Activity
Lines holding the word "class" must be located in the listing below and copied.

Record extracts
==============================
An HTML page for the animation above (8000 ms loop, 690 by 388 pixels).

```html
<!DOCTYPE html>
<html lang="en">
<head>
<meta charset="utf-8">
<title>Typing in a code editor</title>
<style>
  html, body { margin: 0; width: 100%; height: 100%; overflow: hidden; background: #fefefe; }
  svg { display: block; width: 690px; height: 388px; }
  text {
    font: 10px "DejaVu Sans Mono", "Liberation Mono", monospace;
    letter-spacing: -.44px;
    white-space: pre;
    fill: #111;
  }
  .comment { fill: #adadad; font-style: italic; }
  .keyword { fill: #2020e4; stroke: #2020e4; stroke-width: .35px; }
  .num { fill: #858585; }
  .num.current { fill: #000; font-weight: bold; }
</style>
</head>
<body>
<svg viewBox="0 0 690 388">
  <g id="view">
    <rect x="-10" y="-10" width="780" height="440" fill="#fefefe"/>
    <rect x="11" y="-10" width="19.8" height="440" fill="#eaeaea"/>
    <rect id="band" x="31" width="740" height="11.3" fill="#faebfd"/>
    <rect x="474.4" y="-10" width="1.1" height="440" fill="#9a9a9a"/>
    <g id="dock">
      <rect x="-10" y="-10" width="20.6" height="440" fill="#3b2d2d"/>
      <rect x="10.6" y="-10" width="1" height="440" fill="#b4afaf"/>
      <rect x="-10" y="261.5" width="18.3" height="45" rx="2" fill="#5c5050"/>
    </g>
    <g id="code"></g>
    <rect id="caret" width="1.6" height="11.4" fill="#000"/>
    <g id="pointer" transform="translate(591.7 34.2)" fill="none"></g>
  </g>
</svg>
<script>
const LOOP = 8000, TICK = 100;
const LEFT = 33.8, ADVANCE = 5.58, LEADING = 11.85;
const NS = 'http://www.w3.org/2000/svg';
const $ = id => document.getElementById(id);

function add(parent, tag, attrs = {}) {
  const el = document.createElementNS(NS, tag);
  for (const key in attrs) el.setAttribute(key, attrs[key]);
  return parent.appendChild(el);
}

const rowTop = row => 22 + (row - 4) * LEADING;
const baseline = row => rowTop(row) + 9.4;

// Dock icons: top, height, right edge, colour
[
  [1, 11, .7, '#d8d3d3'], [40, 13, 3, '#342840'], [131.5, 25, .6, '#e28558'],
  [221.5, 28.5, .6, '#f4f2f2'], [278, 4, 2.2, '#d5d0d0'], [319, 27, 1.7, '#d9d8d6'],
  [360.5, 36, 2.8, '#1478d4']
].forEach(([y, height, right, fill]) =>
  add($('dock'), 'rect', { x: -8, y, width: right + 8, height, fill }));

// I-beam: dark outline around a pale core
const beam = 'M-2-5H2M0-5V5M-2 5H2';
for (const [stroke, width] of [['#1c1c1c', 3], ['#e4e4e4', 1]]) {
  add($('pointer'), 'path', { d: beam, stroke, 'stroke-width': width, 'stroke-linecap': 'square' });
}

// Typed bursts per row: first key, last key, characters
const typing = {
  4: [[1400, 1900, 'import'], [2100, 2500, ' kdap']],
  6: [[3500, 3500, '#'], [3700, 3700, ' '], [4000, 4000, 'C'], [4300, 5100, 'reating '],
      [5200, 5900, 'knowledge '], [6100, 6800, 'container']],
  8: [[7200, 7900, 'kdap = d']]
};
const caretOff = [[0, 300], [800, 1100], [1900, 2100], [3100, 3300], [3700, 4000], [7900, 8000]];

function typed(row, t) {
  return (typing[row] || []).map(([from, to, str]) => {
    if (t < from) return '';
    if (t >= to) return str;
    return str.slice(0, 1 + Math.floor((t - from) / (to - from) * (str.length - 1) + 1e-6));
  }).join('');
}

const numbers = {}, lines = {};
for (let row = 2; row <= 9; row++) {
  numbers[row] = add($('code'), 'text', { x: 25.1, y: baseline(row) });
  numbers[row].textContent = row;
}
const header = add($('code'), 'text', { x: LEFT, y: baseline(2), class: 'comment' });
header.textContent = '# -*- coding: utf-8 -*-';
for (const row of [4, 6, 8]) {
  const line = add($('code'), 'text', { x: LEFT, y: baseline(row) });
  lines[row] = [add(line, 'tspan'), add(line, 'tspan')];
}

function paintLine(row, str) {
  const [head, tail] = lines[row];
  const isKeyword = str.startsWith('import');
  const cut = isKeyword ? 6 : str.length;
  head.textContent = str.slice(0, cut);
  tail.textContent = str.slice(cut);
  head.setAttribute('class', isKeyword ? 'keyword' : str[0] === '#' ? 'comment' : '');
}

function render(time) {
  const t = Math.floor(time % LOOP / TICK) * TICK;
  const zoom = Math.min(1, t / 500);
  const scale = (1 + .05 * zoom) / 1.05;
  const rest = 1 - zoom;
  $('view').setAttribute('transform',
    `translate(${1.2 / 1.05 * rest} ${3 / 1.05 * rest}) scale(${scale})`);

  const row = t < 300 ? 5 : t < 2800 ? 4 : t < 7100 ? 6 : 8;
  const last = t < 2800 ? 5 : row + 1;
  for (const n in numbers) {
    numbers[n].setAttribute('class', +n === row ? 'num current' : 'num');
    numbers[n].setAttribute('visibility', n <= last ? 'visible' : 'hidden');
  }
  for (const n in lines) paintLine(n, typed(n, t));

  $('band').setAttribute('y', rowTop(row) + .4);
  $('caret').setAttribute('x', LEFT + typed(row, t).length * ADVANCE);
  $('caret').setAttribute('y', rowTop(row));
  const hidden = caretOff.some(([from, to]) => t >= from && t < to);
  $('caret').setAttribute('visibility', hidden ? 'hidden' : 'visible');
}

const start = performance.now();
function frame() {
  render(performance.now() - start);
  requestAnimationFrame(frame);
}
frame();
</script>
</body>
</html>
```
==============================
Task answer
const header = add($('code'), 'text', { x: LEFT, y: baseline(2), class: 'comment' });
  head.setAttribute('class', isKeyword ? 'keyword' : str[0] === '#' ? 'comment' : '');
    numbers[n].setAttribute('class', +n === row ? 'num current' : 'num');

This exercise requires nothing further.